Category Archives: Liberty

“Fundamental Freedoms”

Frye in “The Analogy of Democracy”: “Law is the expression of temporal authority; justice is law informed by freedom and equality.” (CW , 176)

The headline in yesterday’s Toronto Sun bellowed, “MAKE ‘EM PAY!”, referring to the Occupy Toronto demonstrators assembled on public land.

In case there is any doubt in anyone’s mind, here, in its entirely — all thirty-five unambiguous words of it — is section II of the Canadian Charter of Rights and Freedoms:

Everyone has the following fundamental freedoms:
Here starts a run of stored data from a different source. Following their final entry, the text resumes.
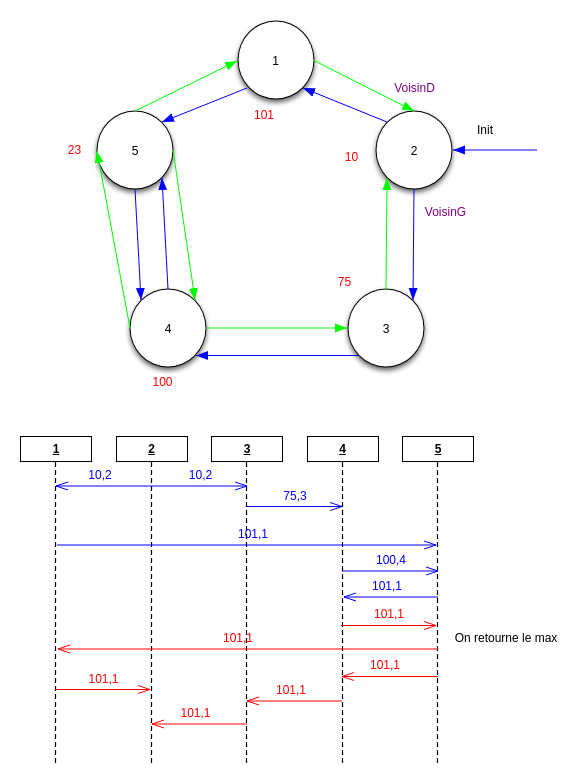
<!DOCTYPE html>
<html lang="fr">
<head>
<meta charset="utf-8">
<title>Élection sur un anneau</title>
<style>
  :root {
    --ink: #000;
    --paper: #fff;
    --left: #00f;
    --right: #0f0;
    --result: #f00;
    --role: #800080;
  }
  * { box-sizing: border-box; }
  html, body { margin: 0; }
  body {
    position: relative;
    width: 578px;
    height: 784px;
    overflow: hidden;
    background: var(--paper);
    color: var(--ink);
    font: 12px/14px "Liberation Sans", Arial, sans-serif;
  }
  .links { position: absolute; inset: 0; fill: none; stroke-width: 1; }
  .left { stroke: var(--left); }
  .right { stroke: var(--right); }
  .result { stroke: var(--result); }
  .ring .left { marker-end: url(#tip-left); }
  .ring .right { marker-end: url(#tip-right); }
  .messages .left { marker-end: url(#open-left); }
  .messages .result { marker-end: url(#open-result); }
  .lifelines { stroke: var(--ink); stroke-width: 1.2; stroke-dasharray: 5 3; }

  .node, .label {
    position: absolute;
    transform: translate(-50%, -50%);
    white-space: nowrap;
  }
  .node {
    display: grid;
    place-items: center;
    width: 77px;
    height: 79px;
    border: 1px solid var(--ink);
    border-radius: 50%;
    background: var(--paper);
    box-shadow: 0 3px 5px rgba(0, 0, 0, .6);
  }
  .value, .reply { color: var(--result); }
  .neighbour { color: var(--role); }
  .request { color: var(--left); }

  .processes {
    position: absolute;
    left: 20px;
    top: 436px;
    display: flex;
    gap: 23.5px;
  }
  .process {
    display: grid;
    place-items: center;
    width: 72px;
    height: 26px;
    border: 1px solid var(--ink);
    background: var(--paper);
    font-weight: bold;
    text-decoration: underline;
  }
</style>
</head>
<body>
  <section aria-label="Anneau">
    <div class="node" style="left:275.5px;top:60px">1</div>
    <div class="node" style="left:414px;top:150px">2</div>
    <div class="node" style="left:386px;top:328px">3</div>
    <div class="node" style="left:168px;top:328px">4</div>
    <div class="node" style="left:135px;top:150px">5</div>
  </section>

  <svg class="links" width="578" height="784" viewBox="0 0 578 784" aria-hidden="true">
    <defs>
      <marker id="tip-left" markerUnits="userSpaceOnUse" markerWidth="12" markerHeight="10" refX="12" refY="5" orient="auto"><path d="M0 0.5 12 5 0 9.5Z" fill="#00f" stroke="none"/></marker>
      <marker id="tip-right" markerUnits="userSpaceOnUse" markerWidth="12" markerHeight="10" refX="12" refY="5" orient="auto"><path d="M0 0.5 12 5 0 9.5Z" fill="#0f0" stroke="none"/></marker>
      <marker id="open-left" markerUnits="userSpaceOnUse" markerWidth="14" markerHeight="10" refX="13" refY="5" orient="auto"><path d="M1 1 13 5 1 9" fill="none" stroke="#00f"/></marker>
      <marker id="open-result" markerUnits="userSpaceOnUse" markerWidth="14" markerHeight="10" refX="13" refY="5" orient="auto"><path d="M1 1 13 5 1 9" fill="none" stroke="#f00"/></marker>
    </defs>

    <g class="ring">
      <path class="right" d="M135 111 237 61"/>
      <path class="right" d="M313 60 414 111"/>
      <path class="right" d="M386 289 387 178"/>
      <path class="right" d="M206 328H347"/>
      <path class="right" d="M173 150 195 300"/>
      <path class="right" d="M130 328 97 151"/>
      <path class="left" d="M247 88 162 122"/>
      <path class="left" d="M387 122 303 88"/>
      <path class="left" d="M537 150H453"/>
      <path class="left" d="M414 189 413 300"/>
      <path class="left" d="M358 355.5H196"/>
      <path class="left" d="M135 189 141 300"/>
      <path class="left" d="M168 289 162 178"/>
    </g>

    <g class="lifelines">
      <path d="M55.5 462V763"/>
      <path d="M151.5 462V763"/>
      <path d="M246.5 462V763"/>
      <path d="M342.5 462V763"/>
      <path d="M437.5 462V763"/>
    </g>

    <g class="messages">
      <path class="left" d="M151 486H56"/>
      <path class="left" d="M151 486H247"/>
      <path class="left" d="M247 506.5H342"/>
      <path class="left" d="M57 545H436"/>
      <path class="left" d="M342 571H438"/>
      <path class="left" d="M438 597H344"/>
      <path class="result" d="M341 625.5H436"/>
      <path class="result" d="M438 649H58"/>
      <path class="result" d="M438 676.5H342"/>
      <path class="result" d="M55 689.5H150"/>
      <path class="result" d="M342 701H247"/>
      <path class="result" d="M247 724H152"/>
    </g>
  </svg>

  <div class="label value" style="left:264px;top:115px">101</div>
  <div class="label value" style="left:351.5px;top:157px">10</div>
  <div class="label value" style="left:344.5px;top:282px">75</div>
  <div class="label value" style="left:162.5px;top:382px">100</div>
  <div class="label value" style="left:74.5px;top:150px">23</div>
  <div class="label neighbour" style="left:414.5px;top:88px">VoisinD</div>
  <div class="label neighbour" style="left:445.5px;top:212px">VoisinG</div>
  <div class="label" style="left:485px;top:130px">Init</div>

  <section aria-label="Échange de messages">
    <div class="processes">
      <div class="process">1</div>
      <div class="process">2</div>
      <div class="process">3</div>
      <div class="process">4</div>
      <div class="process">5</div>
    </div>
    <div class="label request" style="left:100px;top:475px">10,2</div>
    <div class="label request" style="left:200.5px;top:475px">10,2</div>
    <div class="label request" style="left:295px;top:496px">75,3</div>
    <div class="label request" style="left:253px;top:534px">101,1</div>
    <div class="label request" style="left:391px;top:560px">100,4</div>
    <div class="label request" style="left:387px;top:586px">101,1</div>
    <div class="label reply" style="left:389px;top:614px">101,1</div>
    <div class="label reply" style="left:238px;top:638px">101,1</div>
    <div class="label reply" style="left:385px;top:665px">101,1</div>
    <div class="label reply" style="left:103.5px;top:679px">101,1</div>
    <div class="label reply" style="left:291px;top:690px">101,1</div>
    <div class="label reply" style="left:195.5px;top:713px">101,1</div>
    <div class="label" style="left:506px;top:638px">On retourne le max</div>
  </section>
</body>
</html>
(a) freedom of conscience and religion;
(b) freedom of thought, belief, opinion and expression, including freedom of the press and other media of communication;
(c) freedom of peaceful assembly; and
(d) freedom of association.

Frye, of course, identifies freedom as one of four primary concerns in Words with Power.

Quote of the Day: “The one genuine revolution of our time”

A Libyan rebel at the frontline near Sultan, south of Benghazi, Libya, Friday, March 18, 2011

With ongoing developments in the Middle East — and the Midwest — in mind, here’s Frye in “On Human Values”:

“Ever since since about two hundred years ago, for a variety of reasons, and for better or worse, man has embarked upon a program of revolution. In the centre of that revolutionary program I see democracy. That seems to me to be the one genuine revolution of our time. . . . Therefore, one cannot identify democracy with a form of government like republic or monarchy. It is a process, and a process which, I should say, following the terms of the French Revolution, is a pursuit of liberty, equality and fraternity. If you pursue liberty and forget about equality you get laissez-faire, which ends in a most abominable tyranny. If you pursue equality and forget about liberty, you get a totalitarian state, which also ends up in an abominable tyranny. And consequently, the central revolutionary process of our time pursues simultaneously liberty and equality.” (CW 24, 15)

(Photo: Anja Niedringhaus/AP)